Cover the pan and cook the onions at the lowest simmer over the lowest possible heat for 45 minutes to one hour, stirring occasionally. At the end the onions will be smooth creamy. (I cooked the onions for a full hour and at the end uncovered them, raised the heat to medium high and cooked them until they were deep gold in color. I then added a little dry vermouth and cooked until the wine evaporated and followed this with a tablespoon of chopped parsley.)
Set the sauce aside.
Dredge the pork chops in the the seasoned flour so they won’t stick while cooking. Drizzle the remaining oil into a heavy sauté pan large enough to hold the chops comfortably without crowding, add the pork chops, and brown them, turning so they cook evenly. (I used 2 tablespoons of oil and 1 tablespoon of butter. Following Peterson’s book, I heated the fats and cooked the chops on a medium heat about 5 minutes a side; they were about 3/4 of an inch thick.
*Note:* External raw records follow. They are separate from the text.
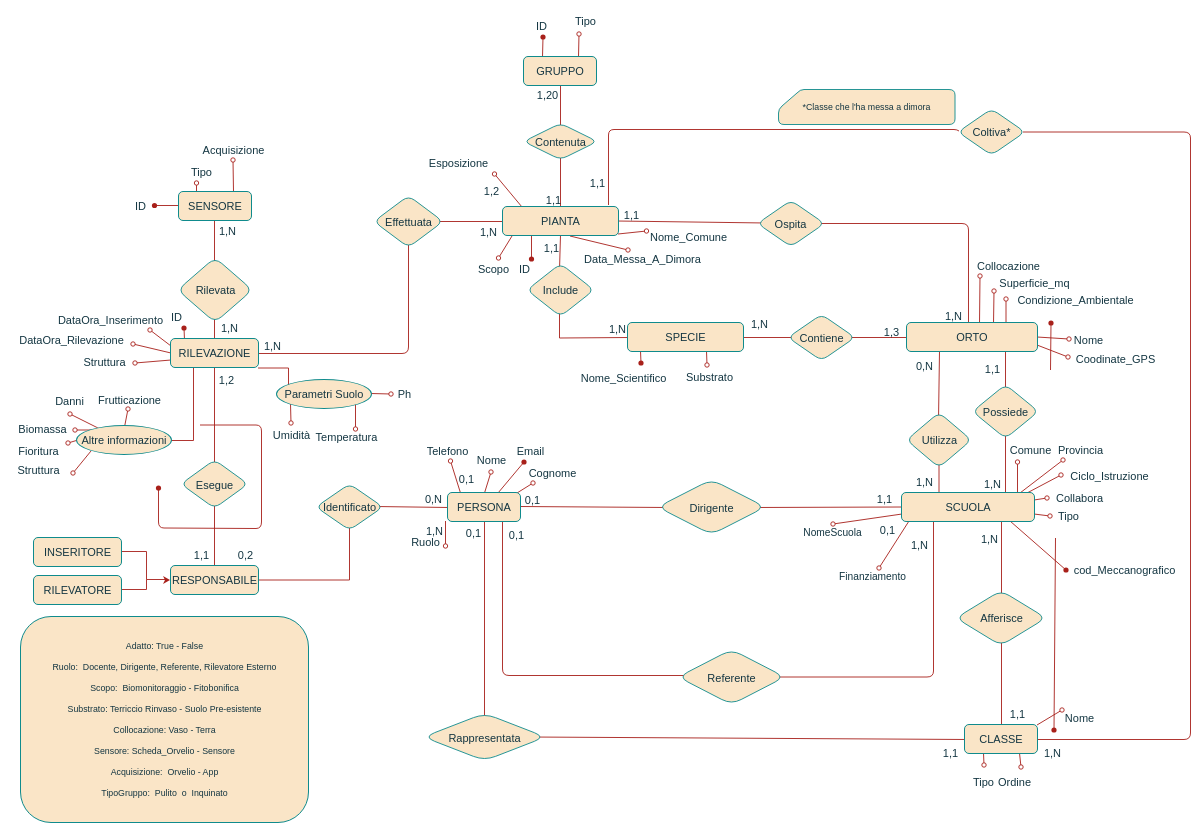
<!DOCTYPE html>
<html lang="it">
<head>
<meta charset="utf-8">
<title>Schema entità-relazione</title>
<style>
:root{--ink:#143642;--line:#a8201a;--edge:#0f8b8d;--fill:#fae5c7;--paper:#fff}
*{box-sizing:border-box}
body{margin:0;background:var(--paper)}
.diagram{position:relative;width:1200px;height:831px;overflow:hidden;background:var(--paper);color:var(--ink);font:11px/13px "Liberation Sans",Arial,sans-serif}
.connectors{position:absolute;left:0;top:0;width:1200px;height:831px}
.links path,.open line,.key line{fill:none;stroke:var(--line);stroke-width:.9}
.open line{marker-end:url(#ring)}
.key line{marker-end:url(#dot)}
.relations use,.note-shape{fill:var(--fill);stroke:var(--edge);stroke-width:.9}
.entity,.compound{position:absolute;left:var(--x);top:var(--y);width:var(--w,73px);height:30px;display:flex;align-items:center;justify-content:center;background:var(--fill);border:1px solid var(--edge);border-radius:5px;white-space:nowrap}
.compound{--w:96px;border-radius:50%}
.labels span{position:absolute;left:var(--x);top:var(--y);transform:translate(-50%,-50%);margin-left:.5px;white-space:nowrap}
.labels .small{font-size:10.2px}
.labels .note{font-size:8.8px}
.legend{position:absolute;left:20px;top:616px;width:289px;height:207px;margin:0;padding:19px 0 18px;display:flex;flex-direction:column;justify-content:space-between;text-align:center;list-style:none;background:var(--fill);border:1px solid var(--edge);border-radius:31px;font-size:8.8px;line-height:21px;white-space:pre}
</style>
</head>
<body>
<main class="diagram">
<svg class="connectors" viewBox="0 0 1200 831" aria-hidden="true">
<defs>
<marker id="ring" markerUnits="userSpaceOnUse" markerWidth="8" markerHeight="8" refX="4" refY="4"><circle cx="4" cy="4" r="2.2" fill="#fff" stroke="#a8201a" stroke-width=".9"/></marker>
<marker id="dot" markerUnits="userSpaceOnUse" markerWidth="8" markerHeight="8" refX="4" refY="4"><circle cx="4" cy="4" r="2.6" fill="#a8201a"/></marker>
<path id="diamond" vector-effect="non-scaling-stroke" d="M10-45L45-10Q55 0 45 10L10 45Q0 55-10 45L-45 10Q-55 0-45-10L-10-45Q0-55 10-45Z"/>
</defs>
<g class="links">
<path d="M560.5 85V130M560.5 154V207"/>
<path d="M608.5 205V135Q608.5 129.5 614 129.5H954Q957 129.5 959 131"/>
<path d="M1023 132H1184Q1190.5 132 1190.5 138V733Q1190.5 739.5 1184 739.5H1036"/>
<path d="M436 221.5H504M408.5 240V347Q408.5 353.5 402 353.5H258"/>
<path d="M617 221L766 223M816 223.5H962Q968.5 223.5 968.5 230V325"/>
<path d="M560.5 235L559.5 270M559.5 308V338L629 337.5"/>
<path d="M743 337.5H796M846 337.5H908"/>
<path d="M214.5 219V265M214.5 314V340M214.5 367V466M214.5 502V567"/>
<path d="M193.5 367V440.5H170M258 368H288.5V386"/>
<path d="M200 425H256Q261.5 425 261.5 431V522Q261.5 528.5 256 528.5L164 528Q158.5 528 158.5 522V510"/>
<path d="M121 551.5H146.5V579.5M121 589.5H146.5V579.5H166"/>
<path d="M258 580H349.5V524M376 506.5L449 507.5"/>
<path d="M520 506.5L668 507.5M756 507.5L903 507"/>
<path d="M939.5 351L938.5 420M939 460V493M1005.5 351V391M1005.5 431V493"/>
<path d="M1001.5 520V598M1001.5 638V726"/>
<path d="M484.5 520V720"/>
<path d="M530 737L968 739.5"/>
<path d="M502.5 520V669Q502.5 675.5 509 675.5H690M774 677H927Q933.5 677 933.5 671V520"/>
</g>
<polygon points="170,580 163,576 165,580 163,584" fill="#a8201a"/>
<g class="open">
<line x1="578.5" y1="57" x2="579" y2="34"/>
<line x1="522" y1="207" x2="494.5" y2="174"/>
<line x1="512" y1="236" x2="498.5" y2="258"/>
<line x1="570" y1="236" x2="628" y2="250"/>
<line x1="618" y1="234" x2="646.5" y2="231"/>
<line x1="196.5" y1="192" x2="196.5" y2="183"/>
<line x1="233.5" y1="192" x2="233" y2="160"/>
<line x1="171" y1="346" x2="150" y2="330"/>
<line x1="171" y1="353" x2="133" y2="344"/>
<line x1="171" y1="360" x2="135" y2="363"/>
<line x1="371" y1="393.5" x2="391" y2="394"/>
<line x1="290.5" y1="404" x2="291" y2="423"/>
<line x1="355.5" y1="404" x2="355.5" y2="429"/>
<line x1="100" y1="429" x2="70" y2="414"/>
<line x1="124.5" y1="427" x2="128" y2="409"/>
<line x1="92" y1="430" x2="75" y2="430"/>
<line x1="78" y1="440" x2="68" y2="443"/>
<line x1="91" y1="451" x2="73" y2="473"/>
<line x1="706.5" y1="351" x2="707" y2="365"/>
<line x1="979.5" y1="324" x2="980" y2="276"/>
<line x1="993.5" y1="324" x2="994" y2="291"/>
<line x1="1006" y1="324" x2="1006" y2="299"/>
<line x1="1037" y1="337" x2="1069" y2="339"/>
<line x1="1037" y1="345" x2="1068" y2="357"/>
<line x1="460.5" y1="493" x2="450.5" y2="461"/>
<line x1="484.5" y1="493" x2="491" y2="472"/>
<line x1="517" y1="493" x2="533" y2="483"/>
<line x1="445.5" y1="521" x2="445.5" y2="546"/>
<line x1="902" y1="514" x2="833" y2="524"/>
<line x1="909" y1="521" x2="879" y2="568"/>
<line x1="1017.5" y1="493" x2="1017.5" y2="462"/>
<line x1="1020" y1="493" x2="1063" y2="460"/>
<line x1="1027" y1="493" x2="1061" y2="475"/>
<line x1="1034" y1="500" x2="1047" y2="498"/>
<line x1="1034" y1="514" x2="1050" y2="516"/>
<line x1="1037" y1="725" x2="1062" y2="710"/>
<line x1="983.5" y1="753" x2="984" y2="765"/>
<line x1="1019.5" y1="753" x2="1021" y2="767"/>
</g>
<g class="key">
<line x1="542.5" y1="57" x2="543" y2="37"/>
<line x1="531.5" y1="235" x2="531.5" y2="259"/>
<line x1="179" y1="205.5" x2="154.5" y2="205.5"/>
<line x1="184.5" y1="340" x2="184" y2="328"/>
<line x1="640.5" y1="351" x2="641" y2="363"/>
<line x1="1050.5" y1="370" x2="1051" y2="323"/>
<line x1="158.5" y1="510" x2="158.5" y2="488"/>
<line x1="498" y1="493" x2="524" y2="462"/>
<line x1="1010" y1="521" x2="1066" y2="570"/>
<line x1="1055.5" y1="538" x2="1054" y2="730"/>
</g>
<g class="relations">
<use href="#diamond" transform="translate(560.5 141.5) scale(.67 .33)"/>
<use href="#diamond" transform="translate(408.5 221.5) scale(.63 .47)"/>
<use href="#diamond" transform="translate(215 290) scale(.68 .59)"/>
<use href="#diamond" transform="translate(560.5 290) scale(.61 .48)"/>
<use href="#diamond" transform="translate(791 223.5) scale(.61 .42)"/>
<use href="#diamond" transform="translate(991.5 132) scale(.61 .42)"/>
<use href="#diamond" transform="translate(821.5 337.5) scale(.61 .42)"/>
<use href="#diamond" transform="translate(1005.5 411.5) scale(.6 .49)"/>
<use href="#diamond" transform="translate(939 440) scale(.59 .5)"/>
<use href="#diamond" transform="translate(214.5 484) scale(.61 .44)"/>
<use href="#diamond" transform="translate(349.5 507) scale(.61 .42)"/>
<use href="#diamond" transform="translate(711.5 507) scale(.98 .5)"/>
<use href="#diamond" transform="translate(1001 618) scale(.82 .5)"/>
<use href="#diamond" transform="translate(731.5 677) scale(.97 .5)"/>
<use href="#diamond" transform="translate(484.5 737) scale(1.11 .43)"/>
</g>
<path class="note-shape" d="M804 89.5H949Q955 89.5 955 95V119Q955 124.5 949 124.5H784Q778.5 124.5 778.5 119V113Q778.5 109 782 106L797 93Q800 89.5 804 89.5Z"/>
</svg>

<section class="entities">
<div class="entity" style="--x:523px;--y:56px;--w:74px">GRUPPO</div>
<div class="entity" style="--x:178px;--y:191px;--w:74px">SENSORE</div>
<div class="entity" style="--x:502px;--y:206px;--w:117px">PIANTA</div>
<div class="entity" style="--x:170px;--y:338px;--w:89px">RILEVAZIONE</div>
<div class="entity" style="--x:627px;--y:322px;--w:117px">SPECIE</div>
<div class="entity" style="--x:906px;--y:322px;--w:132px">ORTO</div>
<div class="entity" style="--x:447px;--y:492px;--w:74px">PERSONA</div>
<div class="entity" style="--x:901px;--y:492px;--w:134px">SCUOLA</div>
<div class="entity" style="--x:964px;--y:724px;--w:74px">CLASSE</div>
<div class="entity" style="--x:33px;--y:537px;--w:89px">INSERITORE</div>
<div class="entity" style="--x:33px;--y:575px;--w:89px">RILEVATORE</div>
<div class="entity" style="--x:170px;--y:565px;--w:89px">RESPONSABILE</div>
<div class="compound" style="--x:276px;--y:379px">Parametri Suolo</div>
<div class="compound" style="--x:76px;--y:425px">Altre informazioni</div>
</section>

<section class="labels relation-names">
<span style="--x:560px;--y:142px">Contenuta</span>
<span style="--x:408px;--y:222px">Effettuata</span>
<span style="--x:215px;--y:290px">Rilevata</span>
<span style="--x:560px;--y:290px">Include</span>
<span style="--x:790px;--y:224px">Ospita</span>
<span style="--x:991px;--y:132px">Coltiva*</span>
<span style="--x:821px;--y:338px">Contiene</span>
<span style="--x:1005px;--y:412px">Possiede</span>
<span style="--x:939px;--y:440px">Utilizza</span>
<span style="--x:214px;--y:485px">Esegue</span>
<span style="--x:349px;--y:507px">Identificato</span>
<span style="--x:711px;--y:508px">Dirigente</span>
<span style="--x:1001px;--y:618px">Afferisce</span>
<span style="--x:731px;--y:678px">Referente</span>
<span style="--x:484px;--y:738px">Rappresentata</span>
<span class="note" style="--x:866px;--y:107px">*Classe che l'ha messa a dimora</span>
</section>

<section class="labels attributes">
<span style="--x:541px;--y:26px">ID</span>
<span style="--x:585px;--y:21px">Tipo</span>
<span style="--x:458px;--y:163px">Esposizione</span>
<span style="--x:493px;--y:269px">Scopo</span>
<span style="--x:524px;--y:269px">ID</span>
<span style="--x:642px;--y:259px">Data_Messa_A_Dimora</span>
<span style="--x:688px;--y:237px">Nome_Comune</span>
<span style="--x:233px;--y:150px">Acquisizione</span>
<span style="--x:201px;--y:172px">Tipo</span>
<span style="--x:140px;--y:206px">ID</span>
<span style="--x:176px;--y:317px">ID</span>
<span style="--x:110px;--y:320px">DataOra_Inserimento</span>
<span style="--x:71px;--y:340px">DataOra_Rilevazione</span>
<span style="--x:104px;--y:362px">Struttura</span>
<span style="--x:404px;--y:394px">Ph</span>
<span style="--x:291px;--y:435px">Umidità</span>
<span style="--x:346px;--y:437px">Temperatura</span>
<span style="--x:69px;--y:401px">Danni</span>
<span style="--x:129px;--y:400px">Frutticazione</span>
<span style="--x:42px;--y:429px">Biomassa</span>
<span style="--x:38px;--y:451px">Fioritura</span>
<span style="--x:38px;--y:470px">Struttura</span>
<span style="--x:623px;--y:378px">Nome_Scientifico</span>
<span style="--x:709px;--y:377px">Substrato</span>
<span style="--x:1008px;--y:266px">Collocazione</span>
<span style="--x:1034px;--y:283px">Superficie_mq</span>
<span style="--x:1075px;--y:300px">Condizione_Ambientale</span>
<span style="--x:1088px;--y:340px">Nome</span>
<span style="--x:1115px;--y:359px">Coodinate_GPS</span>
<span style="--x:447px;--y:451px">Telefono</span>
<span style="--x:491px;--y:460px">Nome</span>
<span style="--x:530px;--y:451px">Email</span>
<span style="--x:552px;--y:473px">Cognome</span>
<span style="--x:425px;--y:542px">Ruolo</span>
<span class="small" style="--x:832px;--y:532px">NomeScuola</span>
<span class="small" style="--x:872px;--y:576px">Finanziamento</span>
<span style="--x:1030px;--y:450px">Comune</span>
<span style="--x:1080px;--y:450px">Provincia</span>
<span style="--x:1109px;--y:476px">Ciclo_Istruzione</span>
<span style="--x:1079px;--y:498px">Collabora</span>
<span style="--x:1068px;--y:516px">Tipo</span>
<span style="--x:1124px;--y:570px">cod_Meccanografico</span>
<span style="--x:1079px;--y:718px">Nome</span>
<span style="--x:983px;--y:782px">Tipo</span>
<span style="--x:1014px;--y:782px">Ordine</span>
</section>

<section class="labels cardinalities">
<span style="--x:547px;--y:95px">1,20</span>
<span style="--x:553px;--y:200px">1,1</span>
<span style="--x:597px;--y:183px">1,1</span>
<span style="--x:491px;--y:191px">1,2</span>
<span style="--x:631px;--y:215px">1,1</span>
<span style="--x:488px;--y:232px">1,N</span>
<span style="--x:551px;--y:248px">1,1</span>
<span style="--x:227px;--y:231px">1,N</span>
<span style="--x:229px;--y:328px">1,N</span>
<span style="--x:272px;--y:346px">1,N</span>
<span style="--x:226px;--y:380px">1,2</span>
<span style="--x:617px;--y:329px">1,N</span>
<span style="--x:759px;--y:324px">1,N</span>
<span style="--x:891px;--y:332px">1,3</span>
<span style="--x:953px;--y:316px">1,N</span>
<span style="--x:924px;--y:366px">0,N</span>
<span style="--x:992px;--y:369px">1,1</span>
<span style="--x:924px;--y:482px">1,N</span>
<span style="--x:992px;--y:484px">1,N</span>
<span style="--x:884px;--y:499px">1,1</span>
<span style="--x:887px;--y:530px">0,1</span>
<span style="--x:919px;--y:545px">1,N</span>
<span style="--x:989px;--y:539px">1,N</span>
<span style="--x:466px;--y:479px">0,1</span>
<span style="--x:433px;--y:499px">0,N</span>
<span style="--x:532px;--y:500px">0,1</span>
<span style="--x:434px;--y:531px">1,N</span>
<span style="--x:473px;--y:533px">0,1</span>
<span style="--x:516px;--y:535px">0,1</span>
<span style="--x:201px;--y:555px">1,1</span>
<span style="--x:245px;--y:555px">0,2</span>
<span style="--x:1017px;--y:714px">1,1</span>
<span style="--x:950px;--y:753px">1,1</span>
<span style="--x:1052px;--y:753px">1,N</span>
</section>

<ul class="legend"><li>Adatto: True - False</li><li>Ruolo:  Docente, Dirigente, Referente, Rilevatore Esterno</li><li>Scopo:  Biomonitoraggio - Fitobonifica</li><li>Substrato: Terriccio Rinvaso - Suolo Pre-esistente</li><li>Collocazione: Vaso - Terra</li><li>Sensore: Scheda_Orvelio - Sensore</li><li>Acquisizione:  Orvelio - App</li><li>TipoGruppo:  Pulito  o  Inquinato</li></ul>
</main>
</body>
</html>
I turned them only once, when juices and blood started to appear on top of the bones and the meat—about 5 minutes and cooked the second side for about another 3 minutes.)
When they have browned, 2 to 3 minutes a side (again, note my comments about browning above) pour in the red wine and boil until it evaporates. (Before adding the wine, I drained off most of the accumulated cooking fat.)
Put the cooked onions on top of the pork chops, cover and cook together briefly on top of the stove so the flavors meld, turning the chops several times. (I cooked the chops for about 2 minutes covered and turned them only once.)
The onions cook into a really thick sauce; at the end puree them in a processor or blender, adding a little water or a tablespoon or two of butter. (I skipped this step altogether because I wanted the sauce to have a little more texture and had already used enough butter in the sauce and in the browning of the chops.)
I know that with my commentary, this recipe may appear complicated; but trust me when I say it really isn’t difficult.
I served the chops accompanied by oven-roasted broccoli.
Wine Pairing: Morellino di Scansano, Chianti Classico